Segment Start: RECORD EXTRACTS
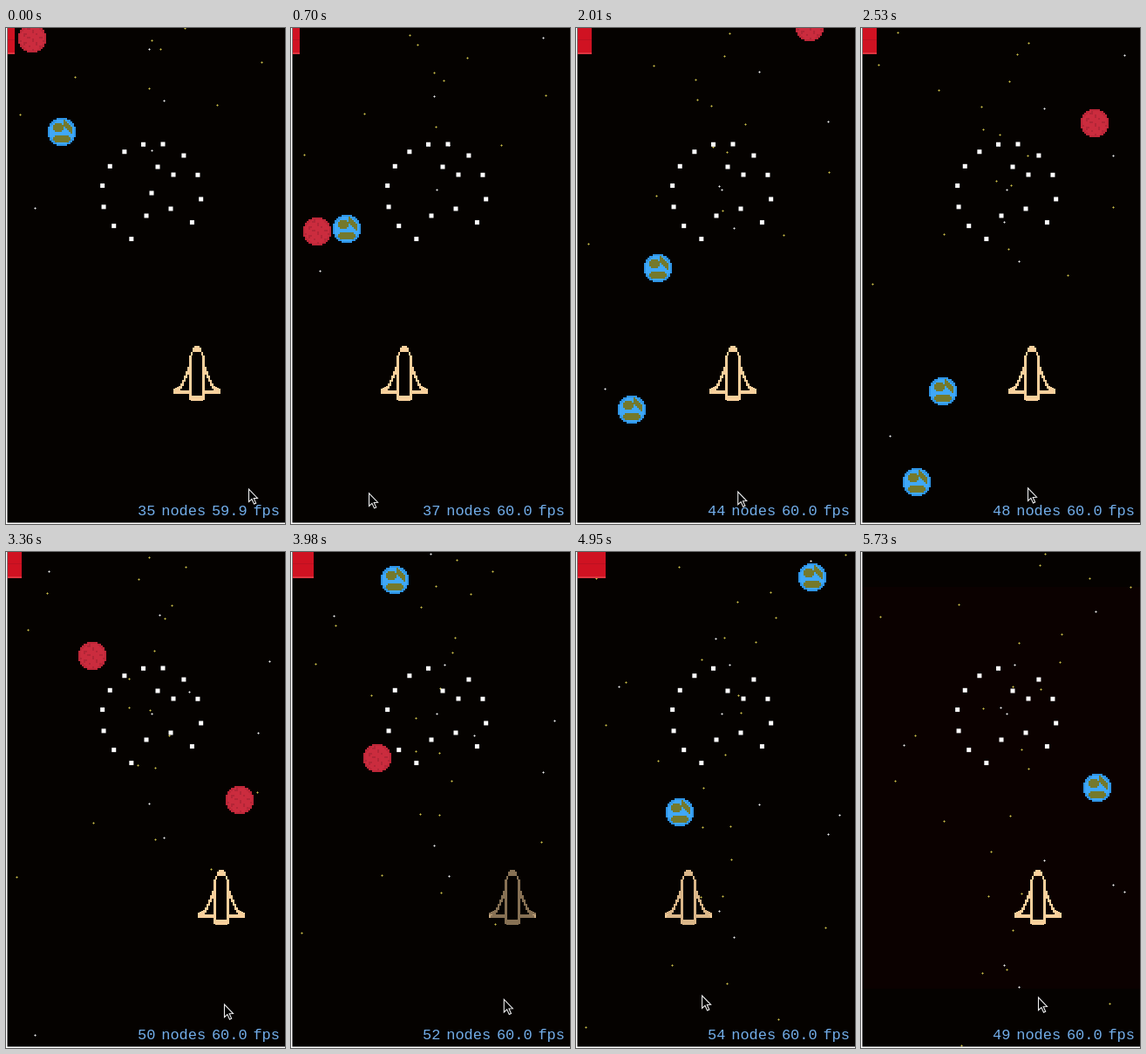
Recreate the animation shown at these times as an HTML page with a canvas. Size 320 px wide and 568 px high, loop 5.83 s.

```html
<!DOCTYPE html>
<html lang="en">
<head>
<meta charset="utf-8">
<title>Space shuttle</title>
<style>
  html, body { margin: 0; width: 100%; height: 100%; overflow: hidden; background: #050200; }
  canvas { display: block; }
</style>
</head>
<body>
<canvas id="stage" width="320" height="568"></canvas>
<script>
const ctx = document.getElementById('stage').getContext('2d');
const LOOP = 5830;
const SHIP_TOP = 364, SHIP_HALF = 27, SHIP_LAG = .15;
const RADIUS = 16, BLINK = .4;

// Key points as [seconds, value]
const POINTER = [[-.15, 219], [0, 278], [.9, 52], [1.245, 140], [1.395, 161], [2.379, 196], [2.529, 191],
  [3.21, 247], [3.36, 250], [3.82, 254], [3.97, 244], [4.45, 108], [4.78, 129], [4.93, 144], [5.57, 203]];
const NODES = [[0, 35], [1.395, 40], [2.529, 48], [3.36, 50], [3.97, 52], [4.93, 54], [5.717, 49]];

// Smooth curve through key points
function curve(t, keys) {
  const last = keys.length - 1;
  if (t >= keys[last][0]) return keys[last][1];
  let i = 0;
  while (t >= keys[i + 1][0]) i++;
  const slope = k => {
    const a = keys[Math.max(k - 1, 0)], b = keys[Math.min(k + 1, last)];
    return (b[1] - a[1]) / (b[0] - a[0]);
  };
  const [t0, v0] = keys[i], [t1, v1] = keys[i + 1];
  const d = t1 - t0, u = (t - t0) / d, w = 1 - u;
  return v0 * w * w * (1 + 2 * u) + v1 * u * u * (3 - 2 * u)
    + d * u * w * (slope(i) * w - slope(i + 1) * u);
}

const pointerX = t => curve(t, POINTER);
const pointerY = t => 521 + 13 * Math.cos((t - 1.2) * Math.PI / 3.8);
const shipX = t => pointerX(t - SHIP_LAG);

// A planet crosses y = 0 at its start time and is lost if it meets the ship.
const planets = [
  ['mars', 30, -.038, 317],
  ['earth', 64, -.75, 158.6],
  ['earth', 94, .982, 269],
  ['mars', 268, 2.011, 210.6],
  ['mars', 99, 2.739, 191.5],
  ['earth', 119, 3.855, 277],
  ['earth', 271, 4.836, 306.6],
].map(([kind, x, start, speed]) => {
  const meet = start + (SHIP_TOP - RADIUS) / speed;
  const hit = Math.abs(shipX(meet) - x) < RADIUS + SHIP_HALF;
  return { kind, x, start, speed, end: hit ? meet : Infinity };
});
const hits = planets.map(p => p.end).filter(isFinite);
const RESET = hits.pop();

// Dots: two arcs of a ring plus a few inside it
const dots = [[174, 159], [192, 168], [189, 207], [161, 215]];
function arc(from, to, count) {
  for (let i = 0; i < count; i++) {
    const a = (from + (to - from) * i / (count - 1)) * Math.PI / 180;
    const r = 57 + 2.5 * Math.sin(a);
    dots.push([167 + r * Math.cos(a), 187 + r * Math.sin(a)]);
  }
}
arc(113, 260, 7);
arc(-48, 37.5, 4);

// Dots that vanish when a falling star stops on them
const caught = [{ x: 167, y: 189, starX: 167, at: .47 }, { x: 180, y: 133, starX: 176, at: 3.96 }];

function seeded(seed) {
  return () => (seed = seed * 16807 % 2147483647) / 2147483647;
}

// Yellow stars drift and gather speed; white ones fall straight.
const random = seeded(4177);
const stars = [];
for (let born = -1.9; born < 5.8; born += .27)
  stars.push({ color: '#cfc24a', born, x: 8 + 304 * random(), drift: 16 * random() - 8, speed: 40 + 8 * random(), pull: 5.6 });
for (let born = -2; born < 5.6; born += .85)
  stars.push({ color: '#f0f0f0', born, x: 20 + 285 * random(), drift: 0, speed: 70 + 45 * random(), pull: 0 });

function rect(color, x, y, w, h) {
  ctx.fillStyle = color;
  ctx.fillRect(x, y, w, h);
}

function drawStar(x, y, color) {
  x = Math.round(x);
  y = Math.round(y);
  ctx.globalAlpha = .55;
  rect(color, x - 1, y, 3, 1);
  rect(color, x, y - 1, 1, 3);
  ctx.globalAlpha = 1;
  rect(color, x, y, 1, 1);
}

const drawDot = ({ x, y }) => rect('#fff', x - 2.5, y - 2.5, 5, 5);

const inOval = (x, y, rx, ry) => (x / rx) ** 2 + (y / ry) ** 2 < 1;
const SURFACE = {
  earth: {
    rim: '#2e94e6', fill: '#40a8f8', spot: '#74792c',
    marked: (x, y) => inOval(x + 4, y + 5, 7, 4.5) || inOval(x, y - 8, 10, 4.5)
      || Math.abs(x - y - 13) < 4 && Math.abs(x - 7) < 6,
  },
  mars: {
    rim: '#bd2738', fill: '#cb2c3e', spot: '#b22637',
    marked: (x, y) => Math.sin(x * .7 + 1) * Math.sin(y * .6 + x * .25) > .55,
  },
};

function drawPlanet({ kind, x, start, speed }, t) {
  const { rim, fill, spot, marked } = SURFACE[kind];
  const top = Math.round(speed * (t - start));
  for (let dy = -RADIUS; dy < RADIUS; dy += 2)
    for (let dx = -RADIUS; dx < RADIUS; dx += 2) {
      const cx = dx + 1, cy = dy + 1, r = Math.hypot(cx, cy);
      if (r > RADIUS) continue;
      rect(r > 14 ? rim : marked(cx, cy) ? spot : fill, x + dx, top + dy, 2, 2);
    }
}

function drawShip(x, alpha) {
  const part = (dx, dy, w, h) => rect('#f8d09c', x + dx, SHIP_TOP + dy, w, h);
  const pair = (dx, dy, w, h) => { part(dx, dy, w, h); part(-dx - w, dy, w, h); };
  ctx.globalAlpha = alpha;
  part(-3, 0, 6, 2);
  part(-5, 2, 10, 5);
  pair(-7, 7, 2, 4);
  pair(-9, 11, 3, 46);
  part(-9, 57, 18, 5);
  part(-7, 62, 14, 1);
  // Wing edge: steps that flatten outwards
  for (let i = 0; i < 8; i++) {
    const y = 24 + 24 * Math.sin(i / 7 * Math.PI / 2);
    pair(-11 - 2 * i, Math.round(y), 2, 9 - Math.round(i * .75));
  }
  pair(-27, 49, 2, 6);
  pair(-27, 51, 18, 4);
  ctx.globalAlpha = 1;
}

function drawPointer(x, y) {
  ctx.beginPath();
  for (const [dx, dy] of [[0, 0], [0, 14.5], [3.4, 11.4], [6, 17], [8.2, 16], [5.7, 10.5], [10, 10.3]])
    ctx.lineTo(x + dx + .5, y + dy);
  ctx.closePath();
  ctx.fillStyle = '#000';
  ctx.strokeStyle = '#eee';
  ctx.lineWidth = 1.1;
  ctx.fill();
  ctx.stroke();
}

function drawBar(level) {
  const w = 8 * level;
  rect('#d01222', 2, 0, w, 30);
  rect('#bc1121', 2, 13, w, 1);
  rect('#de3440', 2, 28, w, 2);
}

function drawStats(t) {
  ctx.font = '17px "Liberation Mono", "Courier New", monospace';
  ctx.wordSpacing = '-3.5px';
  ctx.textAlign = 'right';
  ctx.fillStyle = '#72aeea';
  ctx.fillText(`${Math.round(curve(t, NODES))} nodes ${t ? '60.0' : '59.9'} fps`, 314, 558);
}

function draw(t) {
  rect('#050200', 0, 0, 320, 568);
  if (t >= RESET) rect('#0b0100', 0, 40, 320, 460);

  for (const { color, born, x, drift, speed, pull } of stars) {
    const s = t - born;
    if (s > 0) drawStar(x + drift * s, speed * s + pull * s * s, color);
  }
  for (const dot of caught) {
    drawStar(dot.starX, dot.y - 4 - 95 * Math.max(0, dot.at - t), '#f0f0f0');
    if (t < dot.at) drawDot(dot);
  }
  for (const [x, y] of dots) drawDot({ x, y });
  for (const planet of planets) if (t < planet.end) drawPlanet(planet, t);

  // The ship blinks twice after each hit.
  const past = hits.filter(h => h <= t);
  const since = t - past[past.length - 1];
  drawShip(Math.round(shipX(t)), since < 2 * BLINK ? Math.abs(1 - 2 * (since / BLINK % 1)) : 1);

  if (t < RESET) drawBar(past.length + 1);
  rect('#fff', 0, 0, 1.5, 568);
  rect('#fff', 0, 566.5, 320, 1.5);
  drawStats(t);
  drawPointer(pointerX(t), pointerY(t));
}

// The picture updates about every 87 ms, with one longer hold.
function snap(ms) {
  return ms < 2836
    ? Math.min(31, Math.floor(ms / 87.2)) * 87.2
    : 2836 + Math.floor((ms - 2836) / 87.3) * 87.3;
}

const start = performance.now();
function tick() {
  draw(snap((performance.now() - start) % LOOP) / 1000);
  requestAnimationFrame(tick);
}
tick();
</script>
</body>
</html>
```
Segment End: RECORD EXTRACTS
• TO DO:
In the records above, find each line that mentions the word "since", and copy it.

• RESPONSE TO THIS TASK:
  const since = t - past[past.length - 1];
  drawShip(Math.round(shipX(t)), since < 2 * BLINK ? Math.abs(1 - 2 * (since / BLINK % 1)) : 1);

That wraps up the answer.